[Dataset entries]
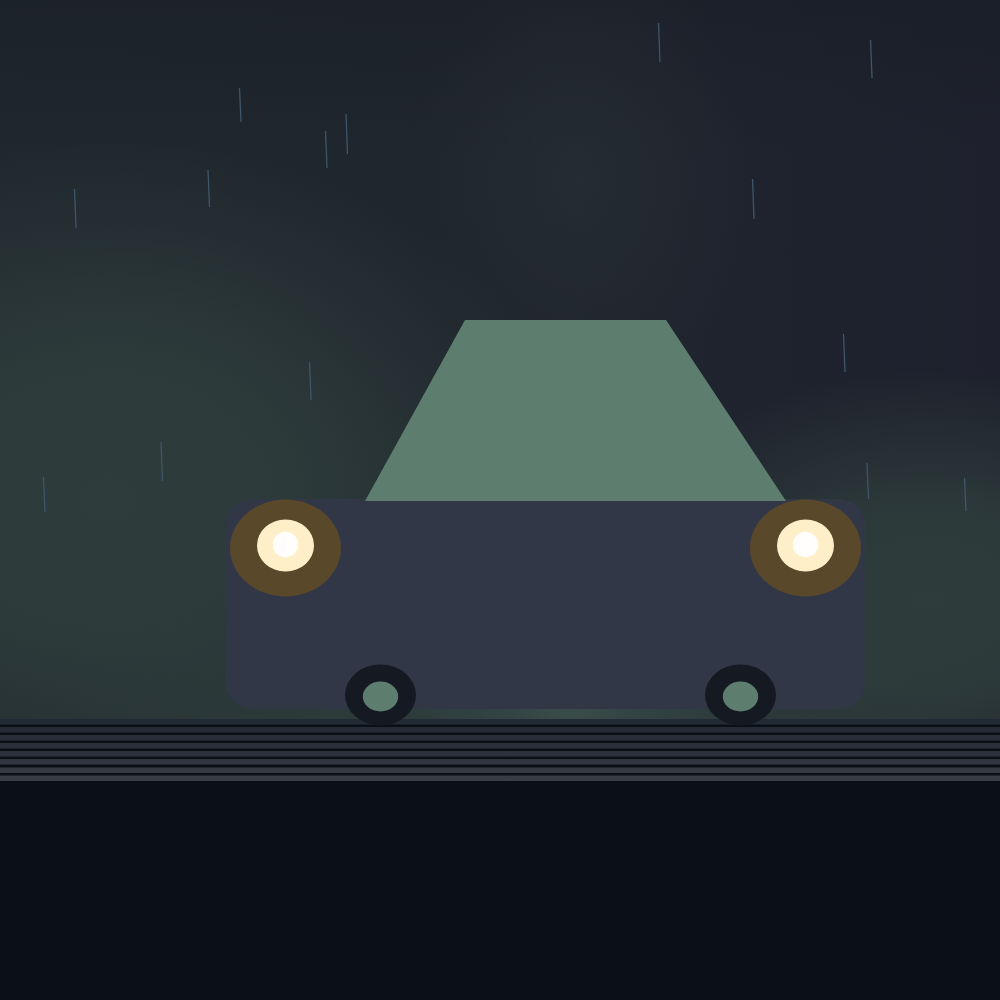
<!DOCTYPE html>
<html lang="en">
<head>
<meta charset="utf-8">
<title>Car in the Rain</title>
<style>
  :root {
    --sky-left: #1f272d;
    --sky-right: #1e212d;
    --mist: #2e3c3b;
    --ground: #0b0f17;
    --body: #313746;
    --cabin: #5d7d6f;
    --tyre: #151a22;
    --halo: #59482a;
    --lamp: #ffefc8;
    --bulb: #fffefc;
    --rain: #3f556b;
  }
  html, body { margin: 0; background: var(--ground); overflow: hidden; }
  svg { display: block; width: 1000px; height: 1000px; }
  .ground { fill: var(--ground); }
  .body { fill: var(--body); }
  .cabin, .hub { fill: var(--cabin); }
  .tyre { fill: var(--tyre); }
  .halo { fill: var(--halo); }
  .lamp { fill: var(--lamp); }
  .bulb { fill: var(--bulb); }
  .rain { fill: none; stroke: var(--rain); stroke-width: 1.3; }
</style>
</head>
<body>
<svg viewBox="0 0 1000 1000" role="img" aria-label="A car with lit headlights on a rainy night road">
  <defs>
    <linearGradient id="sky">
      <stop offset="0" stop-color="#1f272d"/>
      <stop offset=".4" stop-color="#1f262d"/>
      <stop offset=".75" stop-color="#1f232e"/>
      <stop offset="1" stop-color="#1e212d"/>
    </linearGradient>
    <linearGradient id="top-shade" x2="0" y2="1">
      <stop offset="0" stop-color="#181c25" stop-opacity=".45"/>
      <stop offset="1" stop-color="#181c25" stop-opacity="0"/>
    </linearGradient>
    <radialGradient id="mist">
      <stop offset="0" stop-color="#2e3c3b"/>
      <stop offset=".4" stop-color="#2e3c3b" stop-opacity=".9"/>
      <stop offset="1" stop-color="#2e3c3b" stop-opacity="0"/>
    </radialGradient>
    <radialGradient id="plume">
      <stop offset="0" stop-color="#262d34" stop-opacity=".8"/>
      <stop offset="1" stop-color="#262d34" stop-opacity="0"/>
    </radialGradient>
    <linearGradient id="under-glow">
      <stop offset="0" stop-color="#34454a" stop-opacity="0"/>
      <stop offset=".5" stop-color="#3a4c4a"/>
      <stop offset="1" stop-color="#34454a" stop-opacity="0"/>
    </linearGradient>
    <linearGradient id="road-light" gradientUnits="userSpaceOnUse" x1="0" y1="720" x2="0" y2="781">
      <stop offset="0" stop-color="#222a35"/>
      <stop offset=".5" stop-color="#2b303c"/>
      <stop offset="1" stop-color="#3b3d45"/>
    </linearGradient>
    <g id="headlight">
      <ellipse class="halo" cx="0" cy="548" rx="55.5" ry="48.5"/>
      <ellipse class="lamp" cx="0" cy="545.5" rx="28.5" ry="26"/>
      <circle class="bulb" cx="0" cy="544.5" r="12.7"/>
    </g>
    <g id="wheel">
      <ellipse class="tyre" cx="0" cy="695" rx="35.5" ry="30.5"/>
      <ellipse class="hub" cx="0" cy="696.5" rx="17.7" ry="15"/>
    </g>
  </defs>

  <g id="night-sky">
    <rect width="1000" height="722" fill="url(#sky)"/>
    <rect width="1000" height="150" fill="url(#top-shade)"/>
    <ellipse cx="580" cy="180" rx="170" ry="230" fill="url(#plume)"/>
    <ellipse cx="110" cy="500" rx="470" ry="370" fill="url(#mist)"/>
    <ellipse cx="930" cy="600" rx="330" ry="230" fill="url(#mist)"/>
    <ellipse cx="520" cy="720" rx="480" ry="150" fill="url(#mist)"/>
  </g>

  <g id="road">
    <rect class="ground" y="720" width="1000" height="280"/>
    <g fill="url(#road-light)">
      <rect y="719" width="1000" height="5.5"/>
      <rect y="727" width="1000" height="5.5"/>
      <rect y="735" width="1000" height="5.5"/>
      <rect y="743" width="1000" height="5.5"/>
      <rect y="751" width="1000" height="5.5"/>
      <rect y="759" width="1000" height="5.5"/>
      <rect y="767.5" width="1000" height="5.5"/>
      <rect y="775.5" width="1000" height="5.5"/>
    </g>
  </g>

  <g id="rain" class="rain">
    <path d="M658.500 23l1.500 39M870.500 40l1.500 38M239.500 88l1.500 34M346 114l1.500 40M325.500 131l1.500 37M208 170l1.500 37M74.500 189l1.500 39M752.500 179l1.500 40M843.500 334l1.500 38M309.500 362l1.500 38M161 442l1.500 39M43.500 477l1.500 35M867 463l1.500 36M964.500 478l1.500 33"/>
  </g>

  <g id="car">
    <rect x="400" y="707" width="340" height="12" fill="url(#under-glow)"/>
    <rect class="body" x="225" y="499" width="641" height="210" rx="28"/>
    <polygon class="cabin" points="465,320 666,320 786,501 365,501"/>
    <use href="#headlight" x="285.500"/>
    <use href="#headlight" x="805.500"/>
    <use href="#wheel" x="380.500"/>
    <use href="#wheel" x="740.500"/>
  </g>
</svg>
</body>
</html>
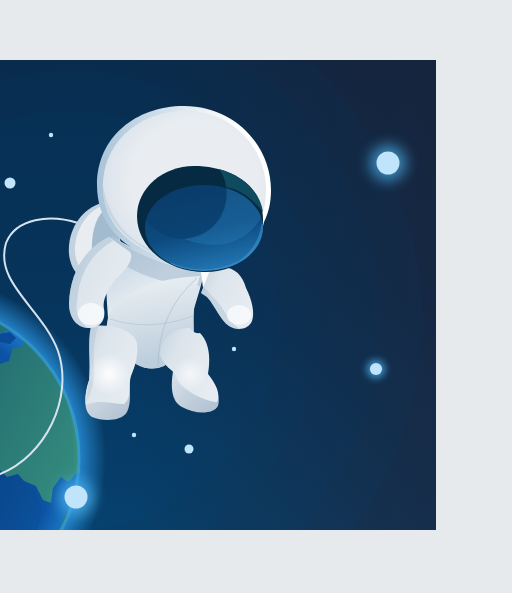
<!DOCTYPE html>
<html lang="en">
<head>
<meta charset="utf-8">
<title>Astronaut above Earth</title>
<style>
:root {
  --backdrop: #e6eaed;
  --space-edge: #1c2338;
  --star: #bfe4fb;
  --star-glow: #4db4ee;
  --suit: #e9edf1;
  --suit-white: #fbfcfd;
  --suit-shade: #c3d2df;
  --suit-deep: #a3bbcf;
  --visor-rim: #062a42;
  --land: #277a76;
  --land-light: #3a9486;
  --tether: #d5e3ef;
}
html, body { margin: 0; height: 100%; overflow: hidden; background: var(--backdrop); }
.artwork { display: block; width: 512px; height: 593px; background: var(--backdrop); }
.star { fill: var(--star); }
.glow { fill: var(--star-glow); }
.seam { fill: none; stroke: var(--suit-deep); stroke-width: 1; }
.tether { fill: none; stroke: var(--tether); stroke-width: 2; stroke-linecap: round; }
</style>
</head>
<body>
<svg class="artwork" viewBox="0 0 512 593" role="img" aria-label="An astronaut floating in space beside the Earth">
  <defs>
    <clipPath id="panel"><rect y="60" width="436" height="470"/></clipPath>
    <linearGradient id="space" x1="0" y1="0" x2="0" y2="1">
      <stop offset="0" stop-color="#07294a"/>
      <stop offset="0.5" stop-color="#06335a"/>
      <stop offset="1" stop-color="#074878"/>
    </linearGradient>
    <linearGradient id="dusk" x1="0" y1="0" x2="1" y2="0">
      <stop offset="0.3" stop-color="#1c2338" stop-opacity="0"/>
      <stop offset="1" stop-color="#1c2338" stop-opacity="0.5"/>
    </linearGradient>
    <radialGradient id="ocean" gradientUnits="userSpaceOnUse" cx="-76" cy="458" r="156">
      <stop offset="0.4" stop-color="#083f86"/>
      <stop offset="0.85" stop-color="#0c55a4"/>
      <stop offset="1" stop-color="#1c78c4"/>
    </radialGradient>
    <radialGradient id="atmosphere" gradientUnits="userSpaceOnUse" cx="-76" cy="458" r="182">
      <stop offset="0.84" stop-color="#2d9bea" stop-opacity="0.8"/>
      <stop offset="1" stop-color="#2d9bea" stop-opacity="0"/>
    </radialGradient>
    <linearGradient id="land" x1="0" y1="0" x2="1" y2="1">
      <stop offset="0" stop-color="#236d72"/>
      <stop offset="1" stop-color="#37907f"/>
    </linearGradient>
    <radialGradient id="helmet" cx="0.56" cy="0.45" r="0.56">
      <stop offset="0.7" stop-color="#e9edf1"/>
      <stop offset="1" stop-color="#dbe3eb"/>
    </radialGradient>
    <linearGradient id="helmet-rim" x1="0" y1="0" x2="1" y2="0">
      <stop offset="0" stop-color="#a9c3d8"/>
      <stop offset="0.45" stop-color="#d9e5ee"/>
      <stop offset="0.8" stop-color="#ffffff"/>
    </linearGradient>
    <linearGradient id="glass" x1="0.3" y1="0" x2="0.6" y2="1">
      <stop offset="0" stop-color="#0a3b66"/>
      <stop offset="0.55" stop-color="#0c4b80"/>
      <stop offset="1" stop-color="#2377b4"/>
    </linearGradient>
    <linearGradient id="torso" x1="0.1" y1="0" x2="0.6" y2="1">
      <stop offset="0" stop-color="#b9cddd"/>
      <stop offset="0.45" stop-color="#e3eaf0"/>
      <stop offset="1" stop-color="#d0dbe5"/>
    </linearGradient>
    <linearGradient id="hip" x1="0" y1="0" x2="0.2" y2="1">
      <stop offset="0" stop-color="#eff3f6"/>
      <stop offset="1" stop-color="#bccddb"/>
    </linearGradient>
    <linearGradient id="limb" x1="0" y1="0" x2="1" y2="0.6">
      <stop offset="0" stop-color="#c5d3e0"/>
      <stop offset="0.35" stop-color="#dde5ec"/>
      <stop offset="1" stop-color="#e6ecf1"/>
    </linearGradient>
    <linearGradient id="boot" x1="0" y1="0" x2="1" y2="1">
      <stop offset="0" stop-color="#dae3eb"/>
      <stop offset="1" stop-color="#aebfd0"/>
    </linearGradient>
    <radialGradient id="shine">
      <stop offset="0" stop-color="#fff" stop-opacity="0.95"/>
      <stop offset="1" stop-color="#fff" stop-opacity="0"/>
    </radialGradient>
    <filter id="soft" x="-100%" y="-100%" width="300%" height="300%"><feGaussianBlur stdDeviation="7"/></filter>
    <clipPath id="globe"><circle cx="-76" cy="458" r="156"/></clipPath>
    <clipPath id="visor-glass"><ellipse cx="204" cy="228" rx="59" ry="43"/></clipPath>
    <g id="bright-star">
      <circle class="glow" r="18" opacity="0.7" filter="url(#soft)"/>
      <circle class="star" r="11.5"/>
    </g>
  </defs>

  <g clip-path="url(#panel)">
    <g id="night-sky">
      <rect y="60" width="436" height="470" fill="var(--space-edge)"/>
      <circle cx="70" cy="320" r="352" fill="#152b47"/>
      <circle cx="70" cy="320" r="310" fill="#0d2f50"/>
      <circle cx="70" cy="320" r="250" fill="#093356"/>
      <circle cx="70" cy="320" r="210" fill="#06365e"/>
      <rect y="60" width="436" height="470" fill="url(#space)" opacity="0.6"/>
      <rect y="60" width="436" height="470" fill="url(#dusk)"/>
    </g>

    <g id="earth">
      <circle cx="-76" cy="458" r="182" fill="url(#atmosphere)"/>
      <circle cx="-76" cy="458" r="156" fill="url(#ocean)"/>
      <g clip-path="url(#globe)">
        <path fill="url(#land)" d="M0 364 L9 361 L13 348 L25 346 L20 336 L7 330 L0 334 V312 H50 L90 400 V476 L77 473 L68 482 L61 477 L53 488 L51 503 L43 500 L36 486 L24 481 L18 474 L7 477 L0 470Z"/>
        <path fill="url(#land)" d="M60 530 L64 516 L72 509 L82 512 V530Z"/>
        <path fill="#0b4a98" d="M0 334 L10 332 L16 338 L10 344 L0 342Z"/>
        <path fill="var(--land-light)" opacity="0.35" d="M40 345 Q78 395 74 474 L84 474 Q88 390 46 335Z"/>
        <path fill="#0a4a8c" opacity="0.35" d="M0 478 L20 481 L34 492 L42 507 L38 530 H0Z"/>
      </g>
      <circle cx="-76" cy="458" r="155" fill="none" stroke="#37a2e6" stroke-width="3" opacity="0.65"/>
    </g>

    <g id="stars">
      <circle class="star" cx="51" cy="135" r="2.2"/>
      <circle class="star" cx="10" cy="183" r="5.5"/>
      <circle class="star" cx="234" cy="349" r="2.2"/>
      <circle class="star" cx="134" cy="435" r="2.2"/>
      <circle class="star" cx="189" cy="449" r="4.5"/>
      <use href="#bright-star" x="388" y="163"/>
      <use href="#bright-star" transform="translate(376 369) scale(.53)"/>
      <use href="#bright-star" x="76" y="497"/>
    </g>

    <path class="tether" d="M78 223 C50 214 16 218 6 243 C-6 283 42 308 58 351 C74 399 45 456 0 474"/>

    <g id="astronaut">
      <g id="backpack">
        <path fill="var(--suit-shade)" d="M102 203 C82 208 67 230 69 254 C70 264 74 272 80 276 L122 250 L114 206Z"/>
        <path fill="var(--suit)" d="M102 206 C86 212 74 232 75 252 C76 262 79 268 84 270 L104 246 L112 220Z"/>
        <path fill="var(--suit-deep)" d="M104 210 C94 220 91 236 92 256 L120 244 L116 216Z"/>
      </g>

      <g id="body">
        <path fill="url(#torso)" d="M112 236 C104 262 106 290 108 318 L104 342 L136 364 Q150 372 164 366 L194 342 L193 312 Q200 290 205 270 Q155 264 112 236Z"/>
        <path fill="var(--suit-deep)" opacity="0.55" d="M112 236 Q150 266 205 270 L200 286 Q150 285 110 256Z"/>
        <path fill="url(#hip)" d="M108 318 Q124 280 200 276 Q192 300 194 338 L164 366 Q150 372 136 364 L106 340Z"/>
        <path class="seam" opacity="0.6" d="M197 278 Q158 312 158 367"/>
        <path class="seam" opacity="0.5" d="M110 319 Q150 332 193 316"/>
        <path fill="var(--suit-white)" d="M201 272 L214 270 L203 288Z"/>
      </g>

      <g id="right-leg">
        <path fill="url(#boot)" d="M174 366 C170 386 171 401 182 407 C194 414 213 415 218 406 C222 394 211 382 207 372Z"/>
        <path fill="url(#limb)" d="M160 354 C162 336 174 328 190 328 Q193 334 200 333 C211 344 210 363 208 374 C216 384 221 394 217 402 C209 402 181 392 176 376 C172 368 165 369 160 354Z"/>
        <circle cx="190" cy="374" r="17" fill="url(#shine)" opacity="0.7"/>
      </g>

      <g id="left-leg">
        <path fill="url(#boot)" d="M90 378 C84 396 83 411 92 417 C104 422 122 421 127 412 C132 402 129 390 130 379Z"/>
        <path fill="url(#limb)" d="M91 326 C87 344 91 362 89 380 C85 392 85 400 86 405 C97 399 113 404 124 404 C132 398 128 386 131 376 C137 362 139 350 136 340 C129 328 110 324 91 326Z"/>
        <path fill="var(--suit-deep)" opacity="0.3" d="M91 326 C87 344 91 362 89 380 L86 403 Q96 384 94 364 Q93 342 98 326Z"/>
        <circle cx="109" cy="374" r="21" fill="url(#shine)"/>
      </g>

      <g id="left-arm">
        <path fill="url(#limb)" d="M109 237 C82 250 70 276 69 303 C69 318 77 328 89 328 C101 328 106 319 104 309 C102 299 108 291 115 280 C128 268 134 258 130 252Z"/>
        <path fill="var(--suit-deep)" opacity="0.45" d="M109 237 C82 250 70 276 69 303 C69 318 77 328 89 328 C78 322 75 312 77 302 C79 275 90 254 113 241Z"/>
        <ellipse cx="91" cy="314" rx="13" ry="11" fill="var(--suit-white)" opacity="0.75"/>
      </g>

      <g id="right-arm">
        <path fill="url(#limb)" d="M210 270 C229 262 242 272 246 288 C252 300 255 313 252 321 C248 330 237 331 229 326 C220 320 216 307 207 297 L201 293Z"/>
        <path fill="var(--suit-deep)" opacity="0.4" d="M201 293 L207 297 C216 307 220 320 229 326 Q235 330 240 329 C228 322 222 304 212 296 L204 287Z"/>
        <ellipse cx="239" cy="315" rx="12" ry="10" fill="var(--suit-white)" opacity="0.75"/>
      </g>

      <g id="helmet-shell">
        <path fill="url(#helmet-rim)" d="M184 106 C235 106 271 146 271 190 C271 204 268 214 264 222 C258 254 234 272 203 272 C146 264 97 239 97 185 C97 138 135 106 184 106Z"/>
        <path fill="url(#helmet)" d="M186 111 C232 111 265 147 266 188 C266 203 264 212 260 220 C254 248 232 268 203 267 C154 261 103 238 103 187 C103 142 139 111 186 111Z"/>
        <path fill="none" stroke="#fff" stroke-width="3" opacity="0.8" d="M235 125 C258 141 270 168 268 196 Q267 208 263 216"/>
        <path fill="var(--suit-deep)" opacity="0.35" d="M103 187 C103 222 132 246 166 258 L146 247 C124 236 109 216 103 187Z"/>
      </g>

      <g id="visor">
        <path fill="var(--visor-rim)" d="M194 166 C232 166 263 186 263 220 C263 250 240 272 205 272 C167 272 137 247 137 216 C137 188 163 166 194 166Z"/>
        <path fill="#0f4a5e" d="M219 169 C244 176 260 192 263 212 Q246 190 226 187 Q225 177 219 169Z"/>
        <ellipse cx="204" cy="228" rx="59" ry="43" fill="url(#glass)"/>
        <g clip-path="url(#visor-glass)">
          <circle cx="183" cy="194" r="45" fill="#0a3c6c" opacity="0.55"/>
          <path fill="#2b81bd" opacity="0.35" d="M226 185 C230 212 214 236 184 239 Q220 252 244 236 Q264 222 263 205 Z"/>
          <path fill="none" stroke="#4ba3dc" stroke-width="3" opacity="0.45" d="M170 264 Q205 279 240 262 Q260 248 263 224"/>
        </g>
      </g>
    </g>
  </g>
</svg>
</body>
</html>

Work request — Lines that contain "deep" are to be copied from the records above.

Task solution —
  --suit-deep: #a3bbcf;
.seam { fill: none; stroke: var(--suit-deep); stroke-width: 1; }
        <path fill="var(--suit-deep)" d="M104 210 C94 220 91 236 92 256 L120 244 L116 216Z"/>
        <path fill="var(--suit-deep)" opacity="0.55" d="M112 236 Q150 266 205 270 L200 286 Q150 285 110 256Z"/>
        <path fill="var(--suit-deep)" opacity="0.3" d="M91 326 C87 344 91 362 89 380 L86 403 Q96 384 94 364 Q93 342 98 326Z"/>
        <path fill="var(--suit-deep)" opacity="0.45" d="M109 237 C82 250 70 276 69 303 C69 318 77 328 89 328 C78 322 75 312 77 302 C79 275 90 254 113 241Z"/>
        <path fill="var(--suit-deep)" opacity="0.4" d="M201 293 L207 297 C216 307 220 320 229 326 Q235 330 240 329 C228 322 222 304 212 296 L204 287Z"/>
        <path fill="var(--suit-deep)" opacity="0.35" d="M103 187 C103 222 132 246 166 258 L146 247 C124 236 109 216 103 187Z"/>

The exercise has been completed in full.